Downie was diagnosed with incurable brain cancer in May 2016 and died on the evening of October 17 according to a statement from his family.
In the statement, Downie’s family said “Gord knew this day was coming – his response was to spend this precious time as he always had – making music, making memories and expressing deep gratitude to his family and friends for a life well lived, often sealing it with a kiss … on the lips.”
The statement continued: “At home, he worked just as tirelessly at being a good father, son, brother, husband and friend. No one worked harder on every part of their life than Gord. No one.”
While they were beloved in Canada, the Tragically Hip struggled to break through in America. Driven by Downie’s distinctive voice and unforced skill with songwriting, the Hip’s melodic but raw rock songs were inescapable parts of Canadian life from the late ’80s on and fiercely embraced by college radio listeners in the state.
Their 1989 breakthrough Up to Here heralded a new Northern talent with blues driven, swaggering singles like “New Orleans is Sinking.” They refined their jagged guitar blues melodic rock on 1991’s Road Apples, but started turning away from the bar room blues sound with 1992’s Fully Completely, which saw Downie’s style evolve from the snarling smirk of his first two albums, revealing a vulnerable but still immediate vocal style.
By the mid ’90s, the Hip stripped down and refined their sound; the spare, haunting masterpiece Day for Night was the result. While retaining the rocking edge of their early work, the minimal and moody sound charted new sonic territory for the band. They’d continue to explore that space with new textures and emotional explorations up until their 13th album, 2016’s Man Machine Poem, recorded just prior to Downie’s cancer diagnosis (they reportedly recorded four albums worth of material after the diagnosis).

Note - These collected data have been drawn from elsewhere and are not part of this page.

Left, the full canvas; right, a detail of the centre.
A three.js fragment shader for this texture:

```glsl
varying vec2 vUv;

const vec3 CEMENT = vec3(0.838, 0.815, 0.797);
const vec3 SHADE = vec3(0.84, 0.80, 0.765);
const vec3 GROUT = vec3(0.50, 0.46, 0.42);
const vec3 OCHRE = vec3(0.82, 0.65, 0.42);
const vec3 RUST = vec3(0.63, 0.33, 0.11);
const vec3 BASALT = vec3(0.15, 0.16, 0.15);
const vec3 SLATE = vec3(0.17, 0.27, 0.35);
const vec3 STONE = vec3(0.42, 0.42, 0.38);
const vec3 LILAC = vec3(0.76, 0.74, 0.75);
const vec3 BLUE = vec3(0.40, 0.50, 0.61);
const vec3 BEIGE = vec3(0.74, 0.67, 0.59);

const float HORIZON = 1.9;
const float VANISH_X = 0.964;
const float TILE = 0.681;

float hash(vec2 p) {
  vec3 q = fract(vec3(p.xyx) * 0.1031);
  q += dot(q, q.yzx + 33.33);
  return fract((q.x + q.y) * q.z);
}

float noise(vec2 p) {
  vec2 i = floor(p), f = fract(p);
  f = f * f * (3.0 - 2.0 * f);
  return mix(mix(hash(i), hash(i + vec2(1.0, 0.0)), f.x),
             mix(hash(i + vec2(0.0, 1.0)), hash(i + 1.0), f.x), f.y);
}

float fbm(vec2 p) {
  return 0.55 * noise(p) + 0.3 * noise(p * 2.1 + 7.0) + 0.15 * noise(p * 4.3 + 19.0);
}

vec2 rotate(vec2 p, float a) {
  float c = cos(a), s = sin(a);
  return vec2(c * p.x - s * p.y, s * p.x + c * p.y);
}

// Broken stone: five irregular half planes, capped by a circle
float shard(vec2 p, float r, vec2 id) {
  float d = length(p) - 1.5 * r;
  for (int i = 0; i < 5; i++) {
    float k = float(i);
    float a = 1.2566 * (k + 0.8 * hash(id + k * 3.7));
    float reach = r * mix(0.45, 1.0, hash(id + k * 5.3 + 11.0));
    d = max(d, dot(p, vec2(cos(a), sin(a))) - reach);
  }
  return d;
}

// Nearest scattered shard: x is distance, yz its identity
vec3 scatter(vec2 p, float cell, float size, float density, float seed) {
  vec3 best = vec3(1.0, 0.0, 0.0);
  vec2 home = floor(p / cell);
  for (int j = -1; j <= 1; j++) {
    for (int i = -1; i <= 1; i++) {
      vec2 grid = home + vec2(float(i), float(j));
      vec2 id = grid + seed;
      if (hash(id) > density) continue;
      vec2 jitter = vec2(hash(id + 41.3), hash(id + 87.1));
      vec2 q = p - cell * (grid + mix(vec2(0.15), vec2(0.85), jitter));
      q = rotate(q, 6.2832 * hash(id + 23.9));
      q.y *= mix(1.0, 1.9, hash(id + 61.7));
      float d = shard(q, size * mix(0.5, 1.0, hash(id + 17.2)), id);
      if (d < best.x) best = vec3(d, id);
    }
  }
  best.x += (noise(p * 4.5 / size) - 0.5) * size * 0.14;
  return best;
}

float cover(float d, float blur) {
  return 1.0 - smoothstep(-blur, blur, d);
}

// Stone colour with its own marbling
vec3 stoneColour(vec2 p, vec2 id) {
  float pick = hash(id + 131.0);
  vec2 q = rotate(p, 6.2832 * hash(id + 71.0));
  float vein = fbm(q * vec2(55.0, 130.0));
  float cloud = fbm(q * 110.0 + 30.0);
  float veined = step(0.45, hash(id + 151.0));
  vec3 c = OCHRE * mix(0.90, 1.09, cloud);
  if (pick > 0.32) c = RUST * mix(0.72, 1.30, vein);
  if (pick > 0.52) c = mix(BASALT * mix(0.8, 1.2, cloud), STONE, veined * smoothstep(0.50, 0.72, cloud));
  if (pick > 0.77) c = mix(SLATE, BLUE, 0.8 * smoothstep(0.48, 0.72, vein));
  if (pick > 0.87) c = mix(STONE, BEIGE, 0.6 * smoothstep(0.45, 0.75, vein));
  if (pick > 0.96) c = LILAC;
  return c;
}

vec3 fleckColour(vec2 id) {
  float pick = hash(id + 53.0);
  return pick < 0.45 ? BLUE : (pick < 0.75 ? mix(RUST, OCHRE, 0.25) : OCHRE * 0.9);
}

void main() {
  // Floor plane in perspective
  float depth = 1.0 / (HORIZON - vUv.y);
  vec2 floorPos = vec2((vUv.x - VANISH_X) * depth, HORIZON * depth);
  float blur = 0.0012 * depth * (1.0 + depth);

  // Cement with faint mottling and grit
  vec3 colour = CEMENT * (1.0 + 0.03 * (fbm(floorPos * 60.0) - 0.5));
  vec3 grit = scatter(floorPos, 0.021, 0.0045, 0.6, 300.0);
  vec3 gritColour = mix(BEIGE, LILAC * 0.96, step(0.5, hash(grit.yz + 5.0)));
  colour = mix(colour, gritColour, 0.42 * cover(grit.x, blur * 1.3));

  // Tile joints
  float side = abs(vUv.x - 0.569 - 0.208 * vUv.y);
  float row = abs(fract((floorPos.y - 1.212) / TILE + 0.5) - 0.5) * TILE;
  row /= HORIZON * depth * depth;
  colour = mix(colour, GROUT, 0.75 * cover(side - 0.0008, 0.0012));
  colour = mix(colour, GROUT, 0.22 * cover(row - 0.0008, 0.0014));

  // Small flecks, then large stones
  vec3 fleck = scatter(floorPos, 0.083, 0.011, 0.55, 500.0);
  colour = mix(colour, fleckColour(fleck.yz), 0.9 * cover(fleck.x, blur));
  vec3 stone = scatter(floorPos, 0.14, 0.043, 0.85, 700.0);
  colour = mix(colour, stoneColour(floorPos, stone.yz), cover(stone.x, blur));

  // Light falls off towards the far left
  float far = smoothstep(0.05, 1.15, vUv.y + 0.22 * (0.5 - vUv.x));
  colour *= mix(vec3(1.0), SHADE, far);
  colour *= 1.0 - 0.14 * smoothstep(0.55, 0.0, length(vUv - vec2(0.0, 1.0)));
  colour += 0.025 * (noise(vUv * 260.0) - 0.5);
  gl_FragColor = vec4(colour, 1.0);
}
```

While the band’s sound never stopped developing over their decades-long career and 13 albums, the band’s chemistry remained constant. The band formed while the members were high school students in Ontario. Until Downie’s death, the lineup held steady from its formation. That’s a rare and lucky continuity—a fact noted in Downie’s family’s statement on his death.
“As a musician, he lived “the life” for over 30 years, lucky to do most of it with his high school buddies,” his family wrote.
Canadian celebrities and politicians, including Prime Minister Justin Trudeau, took to social media to send out condolences in the wake of Downie’s death.
RIP Gord Downie. ??
— Seth Rogen (@Sethrogen) October 18, 2017
There will never be another one like you, Gord. Rest in peace my friend.
— Justin Trudeau (@JustinTrudeau) October 18, 2017
In a tearful public statement, Trudeau added that “We are less as a country without Gord Downie in it.”